About the Author: Harry Kempe, a marketing intern at IIR USA, who works on various aspects of the industry including social media, marketing analysis and media. He is a recent graduate of Newcastle University who previously worked for EMAP Ltd. and WGSN as a marketing assistant on events such as the World Architecture Festival, World Retail Congress and Global Fashion Awards. He can be reached at hkempe@IIRUSA.com.  

Tuesday, May 12, 2015

Customer Privacy in the World of Big Data


Photo: L'intérieur des Galeries Lafayette (Berlin) by dalbera from Paris, France. This file is licensed under the Creative Commons Attribution 2.0 Generic license.

"Customers don’t expect you to be perfect. They do expect you to fix things when they go wrong." - Donald Porter

In "7 Myths About Big Data Dispelled," David Zaleski says "it's time to dispel some glaring misconceptions about this form of measurement."

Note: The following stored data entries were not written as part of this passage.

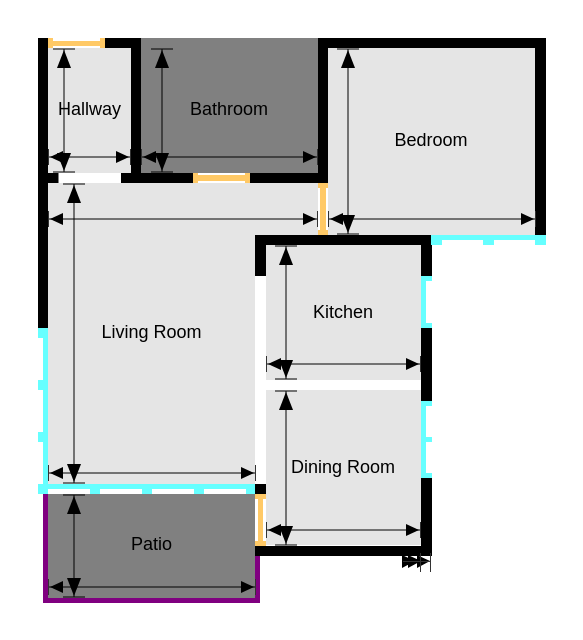
<!DOCTYPE html>
<html lang="en">
<head>
<meta charset="utf-8">
<title>Apartment floor plan</title>
<style>
:root {
  --paper: #ffffff;
  --wall: #000000;
  --room: #e5e5e5;
  --room-dark: #808080;
  --door: #ffc966;
  --window: #66ffff;
  --railing: #800080;
}
* { box-sizing: border-box; }
html, body { margin: 0; overflow: hidden; background: var(--paper); }
.plan { position: relative; width: 583px; height: 640px; overflow: hidden; background: var(--paper); }
.drawing { position: absolute; inset: 0; display: block; }
.rooms { fill: var(--room); }
.rooms .dark { fill: var(--room-dark); }
.walls { fill: var(--wall); }
.openings { fill: var(--paper); }
.doors { fill: var(--door); }
.windows { fill: var(--window); }
.railing { fill: none; stroke: var(--railing); stroke-width: 5; }
.dimensions { stroke: var(--wall); stroke-width: 1; }
.across line { marker-start: url(#arrow-across); marker-end: url(#arrow-across); }
.down line { marker-start: url(#arrow-down); marker-end: url(#arrow-down); }
.label {
  position: absolute; margin: 0; transform: translate(-50%, -50%);
  font: 18px/20px "Liberation Sans", Arial, sans-serif; color: var(--wall); white-space: nowrap;
}
.hallway { left: 89.5px; top: 109px; }
.bathroom { left: 229px; top: 109px; }
.bedroom { left: 431px; top: 140px; }
.living { left: 151.5px; top: 332px; }
.kitchen { left: 343px; top: 312px; }
.dining { left: 343px; top: 467px; }
.patio { left: 151.5px; top: 544px; }
</style>
</head>
<body>
<main class="plan">
  <svg class="drawing" width="583" height="640" viewBox="0 0 583 640" aria-hidden="true">
    <defs>
      <marker id="arrow-across" markerUnits="userSpaceOnUse" markerWidth="16" markerHeight="18" refX="0" refY="9" viewBox="0 0 16 18" orient="auto-start-reverse" overflow="visible">
        <path d="M14 3 L1 9 L14 15Z" transform="scale(-1 1)"/>
        <path d="M0.5 1V17" stroke="#333" stroke-width="1"/>
      </marker>
      <marker id="arrow-down" markerUnits="userSpaceOnUse" markerWidth="20" markerHeight="24" refX="0" refY="12" viewBox="0 0 20 24" orient="auto-start-reverse" overflow="visible">
        <path d="M19 5 L1 12 L19 19Z" transform="scale(-1 1)"/>
        <path d="M0 1V23" stroke="#000" stroke-width="1"/>
      </marker>
    </defs>

    <g class="rooms">
      <rect x="48" y="48" width="83" height="125"/>
      <rect class="dark" x="141" y="38" width="177" height="135"/>
      <rect x="328" y="48" width="207" height="187"/>
      <path d="M48 183H318V235H255V484H48Z"/>
      <rect x="266" y="245" width="155" height="135"/>
      <rect x="266" y="390" width="155" height="155"/>
      <rect class="dark" x="48" y="494" width="207" height="104"/>
    </g>

    <path class="railing" d="M45.5 494V600.5H257.5V556"/>

    <g class="walls">
      <rect x="38" y="38" width="10" height="290"/>
      <rect x="105" y="38" width="36" height="10"/>
      <rect x="131" y="38" width="10" height="145"/>
      <rect x="318" y="38" width="10" height="145"/>
      <rect x="318" y="38" width="228" height="10"/>
      <rect x="535" y="38" width="11" height="197"/>
      <rect x="48" y="173" width="11" height="10"/>
      <rect x="121" y="173" width="73" height="10"/>
      <rect x="250" y="173" width="78" height="10"/>
      <rect x="255" y="235" width="177" height="10"/>
      <rect x="255" y="235" width="11" height="41"/>
      <rect x="255" y="484" width="11" height="10"/>
      <rect x="421" y="235" width="11" height="41"/>
      <rect x="421" y="328" width="11" height="73"/>
      <rect x="421" y="478" width="11" height="78"/>
      <rect x="255" y="546" width="177" height="10"/>
    </g>

    <g class="openings">
      <rect x="58.5" y="173" width="62.5" height="10"/>
      <rect x="255" y="276" width="11" height="208"/>
      <rect x="266" y="380" width="155" height="10"/>
    </g>

    <g class="doors">
      <path d="M48 38H53V41H100V38H105V48H100V46H53V48H48Z"/>
      <path d="M193 173H198V175H245V173H250V183H245V181H198V183H193Z"/>
      <path d="M318 183H328V188H326V230H328V235H318V230H320V188H318Z"/>
      <path d="M255 494H266V499H263V541H266V546H255V541H258V499H255Z"/>
    </g>

    <g class="windows">
      <path d="M431 235H546V245H535V240H494V245H483V240H442V245H431Z"/>
      <path d="M38 328H48V494H38V484H43V442H38V432H43V390H38V380H43V338H38Z"/>
      <path d="M48 484H255V494H246V489H204V494H194V489H152V494H142V489H100V494H90V489H48Z"/>
      <path d="M421 276H432V281H426V323H432V328H421Z"/>
      <path d="M421 401H432V406H426V437H432V442H426V473H432V478H421Z"/>
    </g>

    <g class="dimensions">
      <g class="across">
        <line x1="130" y1="157" x2="49" y2="157"/>
        <line x1="317" y1="157" x2="142" y2="157"/>
        <line x1="317" y1="219" x2="49" y2="219"/>
        <line x1="535" y1="219" x2="329" y2="219"/>
        <line x1="255" y1="473" x2="49" y2="473"/>
        <line x1="420" y1="364" x2="267" y2="364"/>
        <line x1="420" y1="530" x2="267" y2="530"/>
        <line x1="255" y1="587" x2="49" y2="587"/>
      </g>
      <g class="down">
        <line x1="64" y1="172" x2="64" y2="49"/>
        <line x1="162" y1="172" x2="162" y2="49"/>
        <line x1="348" y1="234" x2="348" y2="49"/>
        <line x1="74" y1="483" x2="74" y2="184"/>
        <line x1="286" y1="379" x2="286" y2="246"/>
        <line x1="286" y1="545" x2="286" y2="391"/>
        <line x1="74" y1="597" x2="74" y2="495"/>
      </g>
      <g class="wall-thickness" stroke="none">
        <path d="M402 555L415 561L402 568Z M408 555L421 561L408 568Z M417 555L430 561L417 568Z"/>
        <path d="M420.5 553V572M430.5 553V572M403 561.5H430" stroke="#333"/>
      </g>
    </g>
  </svg>

  <p class="label hallway">Hallway</p>
  <p class="label bathroom">Bathroom</p>
  <p class="label bedroom">Bedroom</p>
  <p class="label living">Living Room</p>
  <p class="label kitchen">Kitchen</p>
  <p class="label dining">Dining Room</p>
  <p class="label patio">Patio</p>
</main>
</body>
</html>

Are you ready to learn about what big data really is and how to protect your customers' personal data? Join us for "Customer Privacy in the World of Big Data" during the Total CX Leaders Conference June 3-4 in Miami, Fla.

In this session, you'll learn how to:
- Clarify consumer concerns and expectations
- Develop and provide transparent data privacy policies
- Build trust and brand loyalty across all customer segments

Total CX Leaders Conference will help you "learn how to listen to your customers, understand their differences and set the foundation to build a road map to create a seamless experience for modern customers."

Join us at Total CX Leaders Conference (TCXL) 2015 in Miami. Register today!

Stay connected with TCXL15:

- twitter.com/#TCXL15
- linkedin.com/Total Customer Experience Leaders
- facebook.com/Total Customer Experience Leaders












Peggy L. Bieniek, ABC is an Accredited Business Communicator specializing in corporate communication best practices. Connect with Peggy on
LinkedIn, Twitter, Google+, and on her website at www.starrybluebrilliance.com
.

Monday, May 11, 2015

This Week In Market Research: 5/4/15 - 5/8/15

2015: The Year Big Data Becomes Agile

3 Of The Year's Best Integrated Marketing Programs

Marketing Your App: Planning ahead and making you're app easily discovered


Incredible Inbound Marketing Statistics: The cold hard facts

Content Marketing: Bringing emotion to b2b

Australia Is Leading The Way In Digital Marketing: Leading the world in proficiency

De-Buzzing Buzzwords: 10 Content marketing terms explained

3 Ways Mobile Is Impacting Your Marketing Right Now

How Big Data Could Reshape The Workforce: Thinking predictions

Hiring Data Scientists is Like Hiring Unicorns: Data scientists are rare




About the Author:

Ryan Polachi is a contributing writer concentrating his focus on Marketing, Finance and Innovation. He can be reached at rpolachi@IIRUSA.com.

Thursday, May 7, 2015

TrenzWalk - Getting Out Of the Office to Explore Global Trends

Market Researchers constantly look for trends in data, but today to close out the InsighTech 2015 experience we went in search of a different kind of trend.

Mikel Cirkus looks for trends on TrenzWalks, hitting the streets on foot to focus on global themes in street art, and San Francisco has some of the most vibrant street art around. He led our group today and introduced us to the work of artists like CrayoneBode, and Nate1. We even got to hear from Lisa Brewer, who encourages and provides a safe space for these artists to create by donating her time and money to support their work as well as encouraging local landlords to allow murals to be painted on their walls.
A few of the murals on the TrenzWalk during InsighTech 2015

Obviously street art trend spotting is a good barometer for what themes are becoming "cool" in underground culture, but the reality is these themes will eventually bubble up to many people (also known as consumers) in all walks of life. I must admit, knowing what is cool in street art might not seem immediately relevant to brand insights work, but training ourselves to recognize visual and cultural themes across the globe certainly is. (And it is also TONS of fun)